◆ WHAT TO DO: Among the entries, which lines carry the string "height"? Copy every one.

(Source texts of formatted documents)
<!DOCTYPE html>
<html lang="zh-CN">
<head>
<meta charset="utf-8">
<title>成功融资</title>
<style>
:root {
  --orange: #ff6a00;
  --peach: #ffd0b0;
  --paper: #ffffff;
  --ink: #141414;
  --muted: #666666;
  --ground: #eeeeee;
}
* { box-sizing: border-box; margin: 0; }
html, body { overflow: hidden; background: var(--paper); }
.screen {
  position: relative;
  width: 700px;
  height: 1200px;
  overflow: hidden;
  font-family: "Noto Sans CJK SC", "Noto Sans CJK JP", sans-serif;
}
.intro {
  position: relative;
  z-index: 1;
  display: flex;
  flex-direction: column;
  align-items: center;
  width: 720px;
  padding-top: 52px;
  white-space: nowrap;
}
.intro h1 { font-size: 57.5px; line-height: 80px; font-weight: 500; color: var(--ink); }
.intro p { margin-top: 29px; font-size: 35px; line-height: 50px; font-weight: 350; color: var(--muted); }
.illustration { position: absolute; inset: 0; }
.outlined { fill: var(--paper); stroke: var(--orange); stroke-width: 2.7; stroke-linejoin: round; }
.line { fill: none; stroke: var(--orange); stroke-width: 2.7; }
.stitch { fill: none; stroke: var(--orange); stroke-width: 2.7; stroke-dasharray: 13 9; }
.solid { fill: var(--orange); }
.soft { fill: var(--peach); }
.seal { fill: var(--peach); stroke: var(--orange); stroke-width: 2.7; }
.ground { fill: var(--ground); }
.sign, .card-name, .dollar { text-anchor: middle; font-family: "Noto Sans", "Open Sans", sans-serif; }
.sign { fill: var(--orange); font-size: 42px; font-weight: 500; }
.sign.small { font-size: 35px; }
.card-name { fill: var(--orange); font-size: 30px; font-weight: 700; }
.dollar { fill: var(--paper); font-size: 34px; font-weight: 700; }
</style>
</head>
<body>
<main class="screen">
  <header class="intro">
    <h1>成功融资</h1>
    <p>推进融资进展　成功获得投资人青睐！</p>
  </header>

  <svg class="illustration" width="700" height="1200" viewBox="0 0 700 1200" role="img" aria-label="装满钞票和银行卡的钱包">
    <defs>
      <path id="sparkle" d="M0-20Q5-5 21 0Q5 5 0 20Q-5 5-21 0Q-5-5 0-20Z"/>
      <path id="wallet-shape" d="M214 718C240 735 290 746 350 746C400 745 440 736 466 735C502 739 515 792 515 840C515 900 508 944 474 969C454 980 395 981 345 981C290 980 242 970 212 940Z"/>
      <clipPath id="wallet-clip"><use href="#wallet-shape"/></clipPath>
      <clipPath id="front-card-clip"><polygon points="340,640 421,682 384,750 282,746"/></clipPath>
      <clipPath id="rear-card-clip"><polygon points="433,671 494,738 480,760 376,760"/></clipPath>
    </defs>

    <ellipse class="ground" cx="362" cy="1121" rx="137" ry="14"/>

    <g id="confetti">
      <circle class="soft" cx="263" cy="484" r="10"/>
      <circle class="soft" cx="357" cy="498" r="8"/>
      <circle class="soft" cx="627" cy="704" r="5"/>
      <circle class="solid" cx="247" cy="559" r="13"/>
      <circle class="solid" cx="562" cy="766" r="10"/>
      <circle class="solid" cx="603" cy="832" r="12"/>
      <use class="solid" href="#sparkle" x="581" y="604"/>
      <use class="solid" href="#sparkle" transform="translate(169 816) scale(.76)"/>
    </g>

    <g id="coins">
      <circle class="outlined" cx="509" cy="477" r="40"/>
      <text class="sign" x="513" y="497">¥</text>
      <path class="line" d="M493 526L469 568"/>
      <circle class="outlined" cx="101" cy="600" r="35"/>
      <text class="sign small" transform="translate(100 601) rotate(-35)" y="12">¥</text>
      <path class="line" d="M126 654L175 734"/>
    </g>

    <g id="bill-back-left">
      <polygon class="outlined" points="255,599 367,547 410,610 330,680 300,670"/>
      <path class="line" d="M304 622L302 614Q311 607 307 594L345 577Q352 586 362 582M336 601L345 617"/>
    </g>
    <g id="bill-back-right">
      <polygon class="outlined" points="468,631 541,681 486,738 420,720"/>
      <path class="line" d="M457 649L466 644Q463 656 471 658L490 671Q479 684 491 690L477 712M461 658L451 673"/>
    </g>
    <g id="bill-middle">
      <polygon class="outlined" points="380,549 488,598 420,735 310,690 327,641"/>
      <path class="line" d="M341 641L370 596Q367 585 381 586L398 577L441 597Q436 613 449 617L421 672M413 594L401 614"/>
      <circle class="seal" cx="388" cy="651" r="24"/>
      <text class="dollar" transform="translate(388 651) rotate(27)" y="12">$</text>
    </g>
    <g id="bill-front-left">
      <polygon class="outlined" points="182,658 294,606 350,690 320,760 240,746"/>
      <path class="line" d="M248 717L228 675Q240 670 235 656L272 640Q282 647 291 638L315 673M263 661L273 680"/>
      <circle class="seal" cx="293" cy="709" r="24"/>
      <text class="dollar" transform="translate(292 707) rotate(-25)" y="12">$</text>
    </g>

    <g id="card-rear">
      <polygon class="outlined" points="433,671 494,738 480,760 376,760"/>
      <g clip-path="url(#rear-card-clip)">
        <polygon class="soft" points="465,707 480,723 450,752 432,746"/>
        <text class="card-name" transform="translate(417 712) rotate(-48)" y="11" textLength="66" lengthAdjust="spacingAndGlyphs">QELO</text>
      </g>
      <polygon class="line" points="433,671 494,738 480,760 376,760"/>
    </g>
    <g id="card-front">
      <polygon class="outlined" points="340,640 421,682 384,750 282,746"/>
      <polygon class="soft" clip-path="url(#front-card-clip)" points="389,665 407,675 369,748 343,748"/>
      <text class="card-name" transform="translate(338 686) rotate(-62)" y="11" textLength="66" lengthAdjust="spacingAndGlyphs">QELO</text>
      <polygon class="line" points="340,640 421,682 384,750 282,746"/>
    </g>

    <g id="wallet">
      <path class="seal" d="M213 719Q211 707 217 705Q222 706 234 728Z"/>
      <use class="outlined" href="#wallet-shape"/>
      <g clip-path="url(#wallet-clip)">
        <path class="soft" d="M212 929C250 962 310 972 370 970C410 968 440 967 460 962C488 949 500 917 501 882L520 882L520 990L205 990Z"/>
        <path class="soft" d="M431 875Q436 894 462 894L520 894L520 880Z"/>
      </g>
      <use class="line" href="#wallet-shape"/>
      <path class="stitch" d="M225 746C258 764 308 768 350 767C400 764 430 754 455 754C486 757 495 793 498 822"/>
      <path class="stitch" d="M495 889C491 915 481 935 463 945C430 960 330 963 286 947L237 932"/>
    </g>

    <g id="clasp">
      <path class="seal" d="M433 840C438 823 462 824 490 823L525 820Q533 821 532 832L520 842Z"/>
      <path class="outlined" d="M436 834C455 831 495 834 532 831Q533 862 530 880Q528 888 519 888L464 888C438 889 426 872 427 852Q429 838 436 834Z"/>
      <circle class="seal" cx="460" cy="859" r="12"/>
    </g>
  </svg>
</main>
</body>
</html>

==

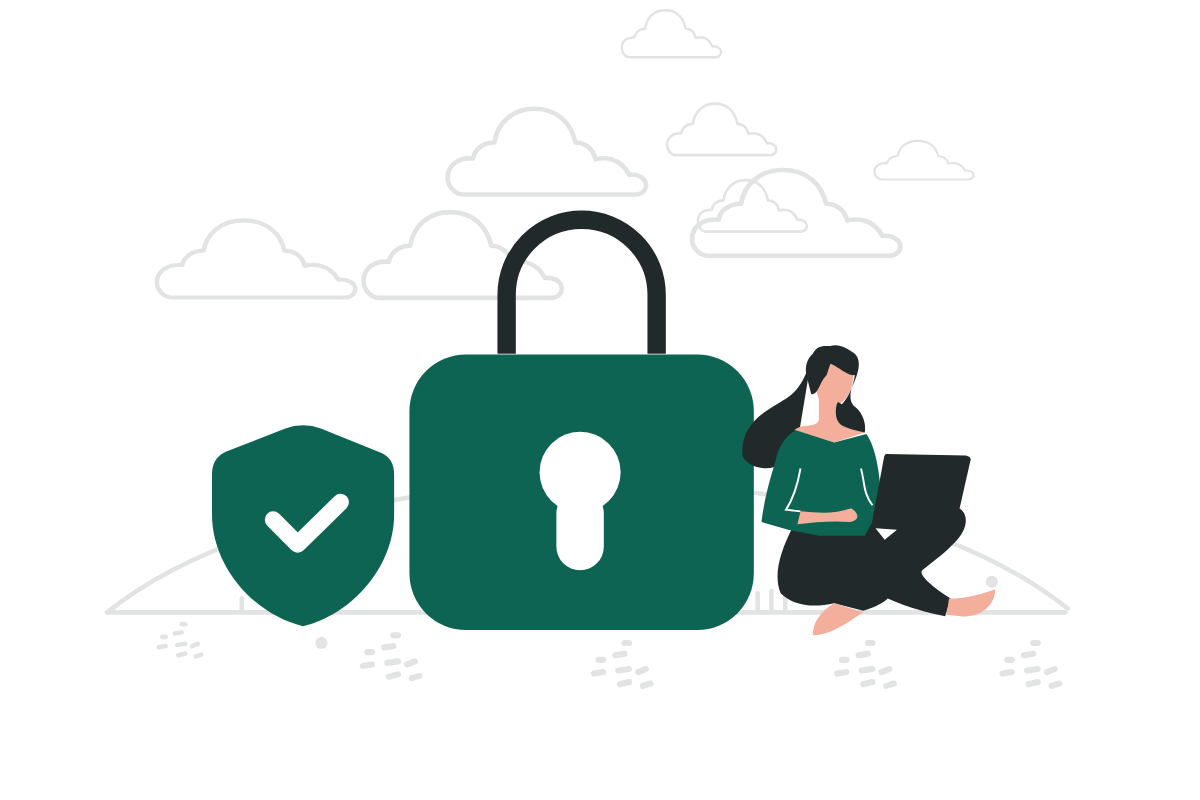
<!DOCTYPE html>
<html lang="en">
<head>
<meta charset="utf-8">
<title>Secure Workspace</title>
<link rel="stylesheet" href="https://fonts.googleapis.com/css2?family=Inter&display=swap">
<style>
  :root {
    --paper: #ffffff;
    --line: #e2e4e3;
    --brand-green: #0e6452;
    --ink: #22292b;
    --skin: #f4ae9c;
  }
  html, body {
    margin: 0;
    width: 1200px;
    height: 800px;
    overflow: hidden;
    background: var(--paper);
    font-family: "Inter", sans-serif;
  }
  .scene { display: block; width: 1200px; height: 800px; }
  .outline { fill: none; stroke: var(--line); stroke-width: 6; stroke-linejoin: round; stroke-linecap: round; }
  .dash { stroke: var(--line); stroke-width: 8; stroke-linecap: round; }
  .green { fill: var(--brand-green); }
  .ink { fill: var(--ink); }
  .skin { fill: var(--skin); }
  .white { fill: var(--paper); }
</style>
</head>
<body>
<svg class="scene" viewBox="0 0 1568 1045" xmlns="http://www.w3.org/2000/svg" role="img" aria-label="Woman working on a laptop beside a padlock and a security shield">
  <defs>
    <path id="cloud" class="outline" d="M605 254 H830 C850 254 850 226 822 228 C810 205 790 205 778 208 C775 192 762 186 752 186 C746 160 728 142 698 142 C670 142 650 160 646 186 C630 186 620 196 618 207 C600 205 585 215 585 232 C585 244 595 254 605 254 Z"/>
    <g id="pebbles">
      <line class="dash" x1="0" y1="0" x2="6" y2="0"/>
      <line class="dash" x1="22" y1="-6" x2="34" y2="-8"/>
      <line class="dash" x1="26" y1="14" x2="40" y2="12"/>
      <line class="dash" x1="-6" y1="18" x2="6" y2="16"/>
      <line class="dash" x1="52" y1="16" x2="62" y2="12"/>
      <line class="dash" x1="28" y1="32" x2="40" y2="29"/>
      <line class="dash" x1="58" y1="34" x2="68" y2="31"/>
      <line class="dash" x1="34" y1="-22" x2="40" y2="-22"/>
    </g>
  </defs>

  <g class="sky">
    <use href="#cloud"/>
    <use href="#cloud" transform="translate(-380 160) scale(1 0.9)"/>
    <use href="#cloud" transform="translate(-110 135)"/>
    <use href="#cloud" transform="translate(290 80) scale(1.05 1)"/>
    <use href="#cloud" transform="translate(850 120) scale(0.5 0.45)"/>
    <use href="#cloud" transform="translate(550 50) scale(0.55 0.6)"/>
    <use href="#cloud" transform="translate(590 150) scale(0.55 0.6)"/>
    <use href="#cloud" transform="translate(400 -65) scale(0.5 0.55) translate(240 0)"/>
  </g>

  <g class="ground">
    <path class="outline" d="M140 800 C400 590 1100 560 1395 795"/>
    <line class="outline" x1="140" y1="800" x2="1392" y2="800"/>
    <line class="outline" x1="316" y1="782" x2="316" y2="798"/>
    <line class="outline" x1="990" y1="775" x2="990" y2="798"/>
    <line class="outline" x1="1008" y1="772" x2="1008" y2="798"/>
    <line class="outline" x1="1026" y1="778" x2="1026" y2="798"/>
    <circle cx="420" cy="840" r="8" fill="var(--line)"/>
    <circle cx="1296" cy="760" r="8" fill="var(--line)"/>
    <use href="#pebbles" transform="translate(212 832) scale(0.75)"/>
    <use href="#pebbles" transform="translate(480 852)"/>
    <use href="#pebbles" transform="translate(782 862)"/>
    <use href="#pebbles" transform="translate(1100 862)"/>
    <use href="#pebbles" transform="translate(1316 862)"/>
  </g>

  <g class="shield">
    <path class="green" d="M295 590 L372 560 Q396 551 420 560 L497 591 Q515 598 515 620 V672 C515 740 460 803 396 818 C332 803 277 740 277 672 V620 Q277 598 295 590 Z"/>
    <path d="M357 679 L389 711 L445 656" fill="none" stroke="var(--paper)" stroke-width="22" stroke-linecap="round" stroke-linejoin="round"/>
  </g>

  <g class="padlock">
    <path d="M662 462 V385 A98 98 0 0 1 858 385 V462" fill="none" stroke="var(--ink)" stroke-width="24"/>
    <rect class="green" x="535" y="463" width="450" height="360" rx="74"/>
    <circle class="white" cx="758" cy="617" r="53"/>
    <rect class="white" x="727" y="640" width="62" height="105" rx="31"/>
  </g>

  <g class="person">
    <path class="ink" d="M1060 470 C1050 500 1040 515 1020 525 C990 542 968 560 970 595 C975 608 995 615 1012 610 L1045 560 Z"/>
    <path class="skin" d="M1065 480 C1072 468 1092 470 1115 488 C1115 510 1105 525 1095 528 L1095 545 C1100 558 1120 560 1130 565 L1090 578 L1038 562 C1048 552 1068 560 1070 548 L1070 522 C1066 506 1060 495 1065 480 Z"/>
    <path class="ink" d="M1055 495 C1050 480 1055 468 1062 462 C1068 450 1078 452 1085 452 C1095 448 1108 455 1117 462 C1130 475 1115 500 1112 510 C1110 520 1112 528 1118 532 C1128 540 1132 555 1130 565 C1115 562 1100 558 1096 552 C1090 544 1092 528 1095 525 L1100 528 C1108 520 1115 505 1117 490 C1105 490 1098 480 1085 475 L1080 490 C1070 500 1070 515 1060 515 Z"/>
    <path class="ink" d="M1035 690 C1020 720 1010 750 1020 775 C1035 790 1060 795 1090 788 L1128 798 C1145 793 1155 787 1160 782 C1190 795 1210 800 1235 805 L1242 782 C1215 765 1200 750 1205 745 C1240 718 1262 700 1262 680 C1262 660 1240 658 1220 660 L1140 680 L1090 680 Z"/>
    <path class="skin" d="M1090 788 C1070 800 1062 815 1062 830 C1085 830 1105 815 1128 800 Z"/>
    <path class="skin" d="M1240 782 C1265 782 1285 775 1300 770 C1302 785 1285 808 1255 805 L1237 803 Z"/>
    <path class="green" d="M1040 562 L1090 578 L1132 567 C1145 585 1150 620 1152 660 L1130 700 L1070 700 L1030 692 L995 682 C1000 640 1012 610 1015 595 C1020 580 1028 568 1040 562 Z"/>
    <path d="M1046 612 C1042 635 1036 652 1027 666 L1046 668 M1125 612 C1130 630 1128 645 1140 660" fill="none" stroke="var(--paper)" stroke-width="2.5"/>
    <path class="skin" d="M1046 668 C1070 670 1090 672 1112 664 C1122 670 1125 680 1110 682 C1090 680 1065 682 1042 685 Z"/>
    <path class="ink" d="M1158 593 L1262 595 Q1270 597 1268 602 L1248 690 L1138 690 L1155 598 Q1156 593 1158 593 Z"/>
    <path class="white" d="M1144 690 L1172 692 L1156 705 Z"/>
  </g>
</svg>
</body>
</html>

◆ ANSWER BOX:
  height: 1200px;
.intro h1 { font-size: 57.5px; line-height: 80px; font-weight: 500; color: var(--ink); }
.intro p { margin-top: 29px; font-size: 35px; line-height: 50px; font-weight: 350; color: var(--muted); }
  <svg class="illustration" width="700" height="1200" viewBox="0 0 700 1200" role="img" aria-label="装满钞票和银行卡的钱包">
    height: 800px;
  .scene { display: block; width: 1200px; height: 800px; }
    <rect class="green" x="535" y="463" width="450" height="360" rx="74"/>
    <rect class="white" x="727" y="640" width="62" height="105" rx="31"/>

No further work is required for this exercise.